[Source records]
==================================================
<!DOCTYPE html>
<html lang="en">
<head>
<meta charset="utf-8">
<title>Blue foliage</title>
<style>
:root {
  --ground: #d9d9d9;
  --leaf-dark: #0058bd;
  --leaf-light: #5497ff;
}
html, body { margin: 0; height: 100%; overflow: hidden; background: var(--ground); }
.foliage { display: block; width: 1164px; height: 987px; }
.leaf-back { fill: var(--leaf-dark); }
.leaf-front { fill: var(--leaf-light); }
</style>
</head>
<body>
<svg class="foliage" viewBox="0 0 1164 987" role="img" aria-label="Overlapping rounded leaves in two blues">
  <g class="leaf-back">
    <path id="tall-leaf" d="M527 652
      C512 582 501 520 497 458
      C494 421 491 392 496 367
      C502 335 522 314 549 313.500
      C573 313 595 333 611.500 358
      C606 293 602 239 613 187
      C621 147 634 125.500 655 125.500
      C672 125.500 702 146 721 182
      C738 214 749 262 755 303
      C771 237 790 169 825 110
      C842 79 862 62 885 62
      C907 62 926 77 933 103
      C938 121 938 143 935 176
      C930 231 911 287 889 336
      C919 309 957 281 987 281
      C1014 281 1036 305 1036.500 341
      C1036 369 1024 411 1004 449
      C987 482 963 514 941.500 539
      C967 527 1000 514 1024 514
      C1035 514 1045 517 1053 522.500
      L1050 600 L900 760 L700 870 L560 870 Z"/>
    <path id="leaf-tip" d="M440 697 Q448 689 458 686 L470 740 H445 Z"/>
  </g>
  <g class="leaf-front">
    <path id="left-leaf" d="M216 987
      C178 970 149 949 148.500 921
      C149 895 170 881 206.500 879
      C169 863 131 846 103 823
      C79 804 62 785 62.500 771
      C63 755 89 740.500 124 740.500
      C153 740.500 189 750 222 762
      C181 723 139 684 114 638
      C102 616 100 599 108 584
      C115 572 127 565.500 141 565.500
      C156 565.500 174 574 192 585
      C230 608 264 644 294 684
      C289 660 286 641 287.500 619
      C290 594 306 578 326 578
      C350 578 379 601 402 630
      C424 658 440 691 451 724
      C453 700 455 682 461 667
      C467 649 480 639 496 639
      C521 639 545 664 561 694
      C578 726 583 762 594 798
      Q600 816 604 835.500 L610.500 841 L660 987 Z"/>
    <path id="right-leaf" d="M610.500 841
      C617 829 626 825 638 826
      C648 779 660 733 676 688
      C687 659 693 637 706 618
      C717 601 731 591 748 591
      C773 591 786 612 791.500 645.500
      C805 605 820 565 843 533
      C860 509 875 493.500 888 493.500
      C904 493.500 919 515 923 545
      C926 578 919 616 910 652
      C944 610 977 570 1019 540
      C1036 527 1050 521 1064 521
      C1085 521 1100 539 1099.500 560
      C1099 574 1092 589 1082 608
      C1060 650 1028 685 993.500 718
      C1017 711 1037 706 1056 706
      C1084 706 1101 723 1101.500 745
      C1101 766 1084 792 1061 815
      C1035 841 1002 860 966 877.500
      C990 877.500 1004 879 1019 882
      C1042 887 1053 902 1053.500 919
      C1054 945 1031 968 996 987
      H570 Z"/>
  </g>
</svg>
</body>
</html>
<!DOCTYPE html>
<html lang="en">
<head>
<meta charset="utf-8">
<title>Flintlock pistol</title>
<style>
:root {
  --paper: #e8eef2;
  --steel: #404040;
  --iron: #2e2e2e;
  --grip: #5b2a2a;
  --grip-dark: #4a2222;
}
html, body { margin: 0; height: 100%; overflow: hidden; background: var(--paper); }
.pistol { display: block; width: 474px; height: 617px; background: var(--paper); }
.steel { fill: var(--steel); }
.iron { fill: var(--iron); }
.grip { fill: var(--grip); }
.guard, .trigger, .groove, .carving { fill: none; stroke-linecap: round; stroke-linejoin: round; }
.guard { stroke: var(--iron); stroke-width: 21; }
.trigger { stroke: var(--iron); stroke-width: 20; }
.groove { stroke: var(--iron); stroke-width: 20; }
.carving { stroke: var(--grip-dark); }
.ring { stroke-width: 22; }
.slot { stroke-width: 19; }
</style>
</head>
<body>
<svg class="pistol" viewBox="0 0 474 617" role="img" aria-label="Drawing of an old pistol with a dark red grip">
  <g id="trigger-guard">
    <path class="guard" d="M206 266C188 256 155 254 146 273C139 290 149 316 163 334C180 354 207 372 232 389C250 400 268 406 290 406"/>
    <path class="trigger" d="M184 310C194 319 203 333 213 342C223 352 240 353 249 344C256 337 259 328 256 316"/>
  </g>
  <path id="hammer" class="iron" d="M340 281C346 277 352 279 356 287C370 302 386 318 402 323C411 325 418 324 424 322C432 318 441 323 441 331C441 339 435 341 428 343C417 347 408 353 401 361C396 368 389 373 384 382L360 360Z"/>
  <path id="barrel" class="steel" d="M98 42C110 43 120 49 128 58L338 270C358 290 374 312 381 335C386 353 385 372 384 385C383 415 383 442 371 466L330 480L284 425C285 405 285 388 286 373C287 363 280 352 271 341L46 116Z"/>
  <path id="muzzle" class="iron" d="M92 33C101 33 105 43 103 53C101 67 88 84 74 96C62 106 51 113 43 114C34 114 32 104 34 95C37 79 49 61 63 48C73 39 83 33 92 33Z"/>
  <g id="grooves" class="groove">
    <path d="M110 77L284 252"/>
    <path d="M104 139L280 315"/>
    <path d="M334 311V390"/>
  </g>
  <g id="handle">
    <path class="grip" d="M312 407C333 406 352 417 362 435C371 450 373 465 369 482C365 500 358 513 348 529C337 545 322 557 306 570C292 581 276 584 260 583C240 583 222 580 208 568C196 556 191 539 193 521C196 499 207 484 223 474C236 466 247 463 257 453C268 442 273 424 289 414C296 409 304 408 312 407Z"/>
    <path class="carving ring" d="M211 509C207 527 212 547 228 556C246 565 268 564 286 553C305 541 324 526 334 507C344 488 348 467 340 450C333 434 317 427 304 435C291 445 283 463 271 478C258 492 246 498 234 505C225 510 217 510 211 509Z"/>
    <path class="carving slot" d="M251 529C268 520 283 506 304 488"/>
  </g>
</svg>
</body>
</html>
==================================================
*Work required:* Reproduce all of the data. Leave every line unchanged.

*Your response:*
<!DOCTYPE html>
<html lang="en">
<head>
<meta charset="utf-8">
<title>Blue foliage</title>
<style>
:root {
  --ground: #d9d9d9;
  --leaf-dark: #0058bd;
  --leaf-light: #5497ff;
}
html, body { margin: 0; height: 100%; overflow: hidden; background: var(--ground); }
.foliage { display: block; width: 1164px; height: 987px; }
.leaf-back { fill: var(--leaf-dark); }
.leaf-front { fill: var(--leaf-light); }
</style>
</head>
<body>
<svg class="foliage" viewBox="0 0 1164 987" role="img" aria-label="Overlapping rounded leaves in two blues">
  <g class="leaf-back">
    <path id="tall-leaf" d="M527 652
      C512 582 501 520 497 458
      C494 421 491 392 496 367
      C502 335 522 314 549 313.500
      C573 313 595 333 611.500 358
      C606 293 602 239 613 187
      C621 147 634 125.500 655 125.500
      C672 125.500 702 146 721 182
      C738 214 749 262 755 303
      C771 237 790 169 825 110
      C842 79 862 62 885 62
      C907 62 926 77 933 103
      C938 121 938 143 935 176
      C930 231 911 287 889 336
      C919 309 957 281 987 281
      C1014 281 1036 305 1036.500 341
      C1036 369 1024 411 1004 449
      C987 482 963 514 941.500 539
      C967 527 1000 514 1024 514
      C1035 514 1045 517 1053 522.500
      L1050 600 L900 760 L700 870 L560 870 Z"/>
    <path id="leaf-tip" d="M440 697 Q448 689 458 686 L470 740 H445 Z"/>
  </g>
  <g class="leaf-front">
    <path id="left-leaf" d="M216 987
      C178 970 149 949 148.500 921
      C149 895 170 881 206.500 879
      C169 863 131 846 103 823
      C79 804 62 785 62.500 771
      C63 755 89 740.500 124 740.500
      C153 740.500 189 750 222 762
      C181 723 139 684 114 638
      C102 616 100 599 108 584
      C115 572 127 565.500 141 565.500
      C156 565.500 174 574 192 585
      C230 608 264 644 294 684
      C289 660 286 641 287.500 619
      C290 594 306 578 326 578
      C350 578 379 601 402 630
      C424 658 440 691 451 724
      C453 700 455 682 461 667
      C467 649 480 639 496 639
      C521 639 545 664 561 694
      C578 726 583 762 594 798
      Q600 816 604 835.500 L610.500 841 L660 987 Z"/>
    <path id="right-leaf" d="M610.500 841
      C617 829 626 825 638 826
      C648 779 660 733 676 688
      C687 659 693 637 706 618
      C717 601 731 591 748 591
      C773 591 786 612 791.500 645.500
      C805 605 820 565 843 533
      C860 509 875 493.500 888 493.500
      C904 493.500 919 515 923 545
      C926 578 919 616 910 652
      C944 610 977 570 1019 540
      C1036 527 1050 521 1064 521
      C1085 521 1100 539 1099.500 560
      C1099 574 1092 589 1082 608
      C1060 650 1028 685 993.500 718
      C1017 711 1037 706 1056 706
      C1084 706 1101 723 1101.500 745
      C1101 766 1084 792 1061 815
      C1035 841 1002 860 966 877.500
      C990 877.500 1004 879 1019 882
      C1042 887 1053 902 1053.500 919
      C1054 945 1031 968 996 987
      H570 Z"/>
  </g>
</svg>
</body>
</html>
<!DOCTYPE html>
<html lang="en">
<head>
<meta charset="utf-8">
<title>Flintlock pistol</title>
<style>
:root {
  --paper: #e8eef2;
  --steel: #404040;
  --iron: #2e2e2e;
  --grip: #5b2a2a;
  --grip-dark: #4a2222;
}
html, body { margin: 0; height: 100%; overflow: hidden; background: var(--paper); }
.pistol { display: block; width: 474px; height: 617px; background: var(--paper); }
.steel { fill: var(--steel); }
.iron { fill: var(--iron); }
.grip { fill: var(--grip); }
.guard, .trigger, .groove, .carving { fill: none; stroke-linecap: round; stroke-linejoin: round; }
.guard { stroke: var(--iron); stroke-width: 21; }
.trigger { stroke: var(--iron); stroke-width: 20; }
.groove { stroke: var(--iron); stroke-width: 20; }
.carving { stroke: var(--grip-dark); }
.ring { stroke-width: 22; }
.slot { stroke-width: 19; }
</style>
</head>
<body>
<svg class="pistol" viewBox="0 0 474 617" role="img" aria-label="Drawing of an old pistol with a dark red grip">
  <g id="trigger-guard">
    <path class="guard" d="M206 266C188 256 155 254 146 273C139 290 149 316 163 334C180 354 207 372 232 389C250 400 268 406 290 406"/>
    <path class="trigger" d="M184 310C194 319 203 333 213 342C223 352 240 353 249 344C256 337 259 328 256 316"/>
  </g>
  <path id="hammer" class="iron" d="M340 281C346 277 352 279 356 287C370 302 386 318 402 323C411 325 418 324 424 322C432 318 441 323 441 331C441 339 435 341 428 343C417 347 408 353 401 361C396 368 389 373 384 382L360 360Z"/>
  <path id="barrel" class="steel" d="M98 42C110 43 120 49 128 58L338 270C358 290 374 312 381 335C386 353 385 372 384 385C383 415 383 442 371 466L330 480L284 425C285 405 285 388 286 373C287 363 280 352 271 341L46 116Z"/>
  <path id="muzzle" class="iron" d="M92 33C101 33 105 43 103 53C101 67 88 84 74 96C62 106 51 113 43 114C34 114 32 104 34 95C37 79 49 61 63 48C73 39 83 33 92 33Z"/>
  <g id="grooves" class="groove">
    <path d="M110 77L284 252"/>
    <path d="M104 139L280 315"/>
    <path d="M334 311V390"/>
  </g>
  <g id="handle">
    <path class="grip" d="M312 407C333 406 352 417 362 435C371 450 373 465 369 482C365 500 358 513 348 529C337 545 322 557 306 570C292 581 276 584 260 583C240 583 222 580 208 568C196 556 191 539 193 521C196 499 207 484 223 474C236 466 247 463 257 453C268 442 273 424 289 414C296 409 304 408 312 407Z"/>
    <path class="carving ring" d="M211 509C207 527 212 547 228 556C246 565 268 564 286 553C305 541 324 526 334 507C344 488 348 467 340 450C333 434 317 427 304 435C291 445 283 463 271 478C258 492 246 498 234 505C225 510 217 510 211 509Z"/>
    <path class="carving slot" d="M251 529C268 520 283 506 304 488"/>
  </g>
</svg>
</body>
</html>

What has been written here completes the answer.